The Man From
This film has never been all that high on my radar. I never watched a single episode of the television series it, and knew only vague things about its premise (spies, the Cold War, a Russian and American), so I was not among the people jumping with excitement over the idea of a film adaptation. I am, however, always up for some good spy fun, so when I found out that the film had been released (due predominantly to people I know extolling the virtues of Ilya/Gaby/Napoleon as an OT3), I set aside a bit of time in my schedule to watch it.
Set in 1963, the film follows Napoleon Solo, an American art thief recruited by the CIA to serve his prison sentence working as a spy; Ilya Kuryakin, a KGB agent and the son of a disgraced Soviet bureaucrat; and Gaby Teller, an automechanic and the daughter of Nazi nuclear scientist Udo Teller. When Udo Teller, who defected to America in the years following WW2, goes missing, both Solo and Kuryakin track down Teller, and end up being recruited for a joint mission to locate Udo and retrieve the nuclear bomb he's building for the Vinciguerras, a couple of wealthy Nazi sympathisers.
I guess this film was okay?
|I actually don't remember this scene.|
No, no, strike that, it was definitely okay. You could never describe it as bad: The scenery is beautiful, the Cold War aesthetic is out in full force, there's plenty of fun action scenes, and the performances - which is really what the film sold itself on - are all very good.

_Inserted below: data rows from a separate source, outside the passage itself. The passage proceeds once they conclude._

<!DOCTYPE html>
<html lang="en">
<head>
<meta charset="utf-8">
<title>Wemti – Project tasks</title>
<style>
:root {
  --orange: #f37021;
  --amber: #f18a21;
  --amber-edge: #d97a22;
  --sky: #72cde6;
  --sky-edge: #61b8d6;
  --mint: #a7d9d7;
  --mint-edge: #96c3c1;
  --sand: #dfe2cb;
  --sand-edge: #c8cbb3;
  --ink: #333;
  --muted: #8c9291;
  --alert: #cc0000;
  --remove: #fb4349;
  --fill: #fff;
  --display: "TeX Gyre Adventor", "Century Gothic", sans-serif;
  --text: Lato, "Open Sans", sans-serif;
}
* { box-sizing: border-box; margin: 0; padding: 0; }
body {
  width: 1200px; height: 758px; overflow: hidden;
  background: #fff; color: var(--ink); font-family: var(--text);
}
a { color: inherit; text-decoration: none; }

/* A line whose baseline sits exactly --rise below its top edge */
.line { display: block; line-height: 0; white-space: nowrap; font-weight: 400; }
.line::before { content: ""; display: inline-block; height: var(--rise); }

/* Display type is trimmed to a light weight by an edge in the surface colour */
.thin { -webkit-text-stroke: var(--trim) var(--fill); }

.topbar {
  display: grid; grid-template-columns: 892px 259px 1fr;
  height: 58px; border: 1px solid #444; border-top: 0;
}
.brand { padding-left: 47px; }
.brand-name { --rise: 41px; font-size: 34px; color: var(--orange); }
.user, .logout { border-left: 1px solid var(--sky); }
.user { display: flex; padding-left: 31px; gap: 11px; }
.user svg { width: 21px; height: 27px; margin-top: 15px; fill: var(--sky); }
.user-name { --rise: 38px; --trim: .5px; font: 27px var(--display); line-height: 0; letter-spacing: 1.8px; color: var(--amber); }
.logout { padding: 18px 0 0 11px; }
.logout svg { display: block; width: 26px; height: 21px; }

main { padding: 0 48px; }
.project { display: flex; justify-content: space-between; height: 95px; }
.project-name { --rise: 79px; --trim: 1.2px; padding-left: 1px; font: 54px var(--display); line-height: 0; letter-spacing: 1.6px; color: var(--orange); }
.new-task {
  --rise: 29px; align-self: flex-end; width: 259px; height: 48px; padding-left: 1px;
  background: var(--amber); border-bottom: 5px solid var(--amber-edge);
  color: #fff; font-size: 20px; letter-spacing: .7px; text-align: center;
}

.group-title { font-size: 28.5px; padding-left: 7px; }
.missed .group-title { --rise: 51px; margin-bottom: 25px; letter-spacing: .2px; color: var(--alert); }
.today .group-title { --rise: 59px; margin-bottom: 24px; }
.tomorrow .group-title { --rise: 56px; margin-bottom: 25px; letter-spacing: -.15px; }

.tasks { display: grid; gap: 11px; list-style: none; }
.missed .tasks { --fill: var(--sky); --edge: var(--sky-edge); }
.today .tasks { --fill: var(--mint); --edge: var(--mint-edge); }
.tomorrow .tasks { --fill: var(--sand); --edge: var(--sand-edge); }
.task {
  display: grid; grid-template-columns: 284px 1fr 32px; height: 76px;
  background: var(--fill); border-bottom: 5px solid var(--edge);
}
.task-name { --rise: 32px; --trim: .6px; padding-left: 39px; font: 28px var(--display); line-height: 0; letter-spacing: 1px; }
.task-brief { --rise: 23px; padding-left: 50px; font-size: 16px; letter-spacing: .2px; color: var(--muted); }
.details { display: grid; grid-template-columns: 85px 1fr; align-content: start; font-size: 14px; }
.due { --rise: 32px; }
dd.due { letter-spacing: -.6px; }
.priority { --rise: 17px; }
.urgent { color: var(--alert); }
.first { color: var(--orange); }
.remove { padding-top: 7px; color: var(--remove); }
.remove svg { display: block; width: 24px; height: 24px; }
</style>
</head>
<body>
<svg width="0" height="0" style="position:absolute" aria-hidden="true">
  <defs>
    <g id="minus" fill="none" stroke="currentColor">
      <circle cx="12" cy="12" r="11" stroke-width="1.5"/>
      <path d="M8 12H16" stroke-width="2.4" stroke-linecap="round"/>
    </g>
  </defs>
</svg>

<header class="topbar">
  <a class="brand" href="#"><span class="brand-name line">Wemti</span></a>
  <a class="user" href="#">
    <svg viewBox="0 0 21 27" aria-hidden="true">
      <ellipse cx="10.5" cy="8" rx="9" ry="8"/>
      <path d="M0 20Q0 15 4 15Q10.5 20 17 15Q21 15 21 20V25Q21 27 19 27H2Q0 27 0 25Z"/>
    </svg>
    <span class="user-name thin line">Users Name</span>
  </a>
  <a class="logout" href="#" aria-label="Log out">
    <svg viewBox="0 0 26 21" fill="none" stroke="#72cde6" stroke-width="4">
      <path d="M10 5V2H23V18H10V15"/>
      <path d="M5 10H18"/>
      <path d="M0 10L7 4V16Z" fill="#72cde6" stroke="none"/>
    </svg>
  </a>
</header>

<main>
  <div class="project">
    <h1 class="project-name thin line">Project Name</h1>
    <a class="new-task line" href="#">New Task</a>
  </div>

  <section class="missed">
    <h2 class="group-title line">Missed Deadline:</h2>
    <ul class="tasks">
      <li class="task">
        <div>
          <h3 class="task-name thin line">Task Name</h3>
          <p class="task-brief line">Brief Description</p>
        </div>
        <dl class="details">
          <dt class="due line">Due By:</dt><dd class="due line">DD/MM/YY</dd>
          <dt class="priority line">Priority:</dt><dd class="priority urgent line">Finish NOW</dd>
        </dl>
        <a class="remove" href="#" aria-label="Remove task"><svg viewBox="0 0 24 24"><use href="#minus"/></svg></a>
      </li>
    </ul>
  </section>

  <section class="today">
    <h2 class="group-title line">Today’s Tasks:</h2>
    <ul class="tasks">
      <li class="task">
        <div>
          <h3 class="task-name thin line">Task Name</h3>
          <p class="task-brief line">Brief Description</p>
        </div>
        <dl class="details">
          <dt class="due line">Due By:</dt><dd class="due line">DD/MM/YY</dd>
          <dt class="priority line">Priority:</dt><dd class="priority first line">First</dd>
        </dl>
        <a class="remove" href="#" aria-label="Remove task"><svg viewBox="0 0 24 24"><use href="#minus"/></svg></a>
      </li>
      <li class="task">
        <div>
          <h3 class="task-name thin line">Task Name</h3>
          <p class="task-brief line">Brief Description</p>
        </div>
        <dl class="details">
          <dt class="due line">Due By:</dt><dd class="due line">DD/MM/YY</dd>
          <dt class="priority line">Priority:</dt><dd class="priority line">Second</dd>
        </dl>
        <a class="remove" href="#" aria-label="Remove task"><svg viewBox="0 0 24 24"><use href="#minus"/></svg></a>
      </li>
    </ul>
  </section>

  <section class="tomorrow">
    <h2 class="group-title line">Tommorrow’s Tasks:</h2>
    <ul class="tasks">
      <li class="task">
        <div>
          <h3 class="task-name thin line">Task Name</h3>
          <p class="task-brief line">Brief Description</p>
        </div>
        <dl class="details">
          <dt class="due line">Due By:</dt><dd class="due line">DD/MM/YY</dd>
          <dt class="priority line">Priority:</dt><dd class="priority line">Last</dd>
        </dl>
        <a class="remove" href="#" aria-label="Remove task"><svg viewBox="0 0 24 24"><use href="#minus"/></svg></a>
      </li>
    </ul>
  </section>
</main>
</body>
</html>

Henry Cavill, Armie Hammer, and Alicia Vikander all perform excellently, and their characters all contrast with and play off each other well - Cavill's Solo is totally unflappable and charming; Vikander is cynical and fed-up as Gaby; and Hammer pitches Ilya perfectly as taciturn, angry, and somehow still fairly warm despite that. When Hugh Grant eventually joins the cast as Waverly, an MI5 agent, he manages to play off everybody in the cast perfectly, bringing cheerfully sarcastic humour to the mix.

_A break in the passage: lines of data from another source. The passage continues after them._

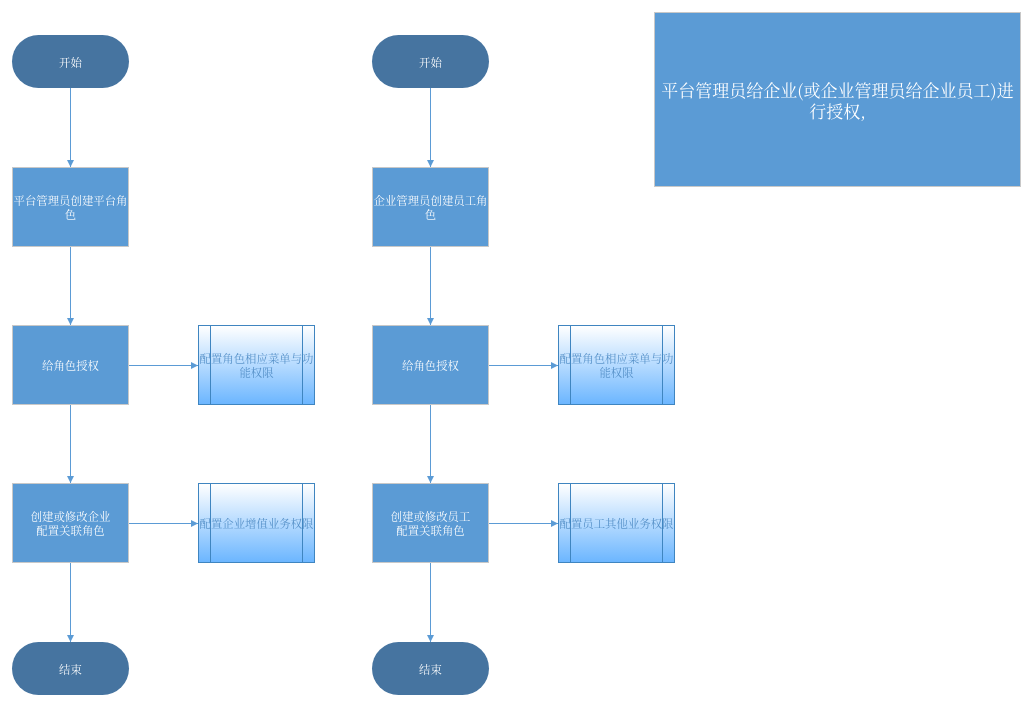
<!DOCTYPE html>
<html lang="zh-CN">
<head>
<meta charset="utf-8">
<title>角色授权流程</title>
<style>
:root {
  --paper: #ffffff;
  --process: #5b9bd5;
  --process-edge: #c8c8c8;
  --terminal: #4674a0;
  --line: #5b9bd5;
  --sub-edge: #3f85c0;
  --sub-text: #5590c8;
  --sub-top: #ffffff;
  --sub-bottom: #6cb6ff;
  --label: #ffffff;
}
* { box-sizing: border-box; }
html, body { margin: 0; }
body {
  position: relative;
  width: 1033px;
  height: 707px;
  overflow: hidden;
  background: var(--paper);
  font: 11.4px/14px "Noto Serif CJK SC", "Noto Serif", serif;
}
.connectors { position: absolute; left: 0; top: 0; }
.flow { position: absolute; top: 0; width: 303px; height: 707px; }
.flow-platform { left: 12px; }
.flow-company { left: 372px; }
.node {
  position: absolute;
  left: 0;
  width: 117px;
  height: 80px;
  display: flex;
  align-items: center;
  justify-content: center;
  text-align: center;
  white-space: nowrap;
  color: var(--label);
}
.terminal { height: 53px; border-radius: 27px; background: var(--terminal); }
.process { background: var(--process); border: 1px solid var(--process-edge); }
.subprocess {
  left: 186px;
  color: var(--sub-text);
  border: 1px solid var(--sub-edge);
  background: linear-gradient(var(--sub-top), var(--sub-bottom));
}
.subprocess::before {
  content: "";
  position: absolute;
  inset: 0 11px;
  border: solid var(--sub-edge);
  border-width: 0 1px;
}
.subprocess span { position: relative; }
.start { top: 35px; }
.create { top: 167px; }
.grant { top: 325px; }
.assign { top: 483px; }
.end { top: 642px; }
.note {
  left: 654px;
  top: 12px;
  width: 367px;
  height: 175px;
  font-size: 17px;
  line-height: 21px;
}
</style>
</head>
<body>
<svg class="connectors" width="1033" height="707" viewBox="0 0 1033 707" aria-hidden="true">
  <defs>
    <marker id="arrow" markerUnits="userSpaceOnUse" markerWidth="7" markerHeight="8" refX="7" refY="4" orient="auto">
      <polygon points="0,0.5 7,4 0,7.5" fill="#5b9bd5"/>
    </marker>
    <g id="flow-lines" fill="none" stroke="#5b9bd5" stroke-width="1">
      <line x1="70.5" y1="88" x2="70.5" y2="167" marker-end="url(#arrow)"/>
      <line x1="70.5" y1="247" x2="70.5" y2="325" marker-end="url(#arrow)"/>
      <line x1="70.5" y1="405" x2="70.5" y2="483" marker-end="url(#arrow)"/>
      <line x1="70.5" y1="563" x2="70.5" y2="642" marker-end="url(#arrow)"/>
      <line x1="129" y1="365.5" x2="198" y2="365.5" marker-end="url(#arrow)"/>
      <line x1="129" y1="523.5" x2="198" y2="523.5" marker-end="url(#arrow)"/>
    </g>
  </defs>
  <use href="#flow-lines"/>
  <use href="#flow-lines" x="360"/>
</svg>

<section class="flow flow-platform">
  <div class="node terminal start">开始</div>
  <div class="node process create">平台管理员创建平台角<br>色</div>
  <div class="node process grant">给角色授权</div>
  <div class="node subprocess grant"><span>配置角色相应菜单与功<br>能权限</span></div>
  <div class="node process assign">创建或修改企业<br>配置关联角色</div>
  <div class="node subprocess assign"><span>配置企业增值业务权限</span></div>
  <div class="node terminal end">结束</div>
</section>

<section class="flow flow-company">
  <div class="node terminal start">开始</div>
  <div class="node process create">企业管理员创建员工角<br>色</div>
  <div class="node process grant">给角色授权</div>
  <div class="node subprocess grant"><span>配置角色相应菜单与功<br>能权限</span></div>
  <div class="node process assign">创建或修改员工<br>配置关联角色</div>
  <div class="node subprocess assign"><span>配置员工其他业务权限</span></div>
  <div class="node terminal end">结束</div>
</section>

<aside class="node process note">平台管理员给企业(或企业管理员给企业员工)进<br>行授权,</aside>
</body>
</html>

(Grant also gets some of the best lines in the film, including my personal favourite "Kuryakin, for a special agent you're not having a very special day, are you?")
Where the film really falls down is its plot, in that it barely seems to have one. What plot it does have - 'Nazi sympathisers have kidnapped a scientist to build a bomb' - is unoriginal and, frankly, bland, with very little to sustain the interest of a viewer. The villains are supremely forgettable and failed to command any of my attention in any scene they were in, which didn't help, and it often seemed like the film could barely be bothered with them. The plot's poorly paced, as well, with the third act starting something like halfway through the film and then just stretching on and on.
It's not as if the film didn't have material that could have made for entertaining watching, either, if they'd made the most of it. One terribly underused part of the film, despite the fact that many writers have managed to spin interesting stories out of the idea even without the addition of Good Spy Fun, is Ilya and Gaby pretending to be engaged. That could have been a goldmine of entertaining sequences, both comedic and dramatic, and instead the writers seem to barely remember it for most of the film, before basically writing it out altogether in the third act.
Alternately, the conflict between Solo and Ilya could have been made more out of, with them slowly learning a grudging respect for each other. Instead, the film has them work together a couple of times without liking each other, before the third act rolls in and they're suddenly begrudging best friends. It's a crying shame, because Cavill and Hammer certainly have the acting chops to play the two slowly becoming friends, but the filmmakers apparently decided it wasn't necessary to show that.
Which is especially odd, since much of the final part of the film depends on the two of them having become friends, with Ilya being torn between his duty to Russia (and the threat of shame and a gulag) and his friendship with Solo, despite the fact that we've seen nothing that would make us invested in their friendship.
All in all, this is an okay film, but it's mostly carried by its charismatic cast of actors, rather than good writing or directing or anything like that. It really has no substance, and is more the kind of thing that you put on in the background while you're doing something else than something you'd actually sit down and commit to watching. To my knowledge, no sequel has been announced, and it doesn't really need or deserve one.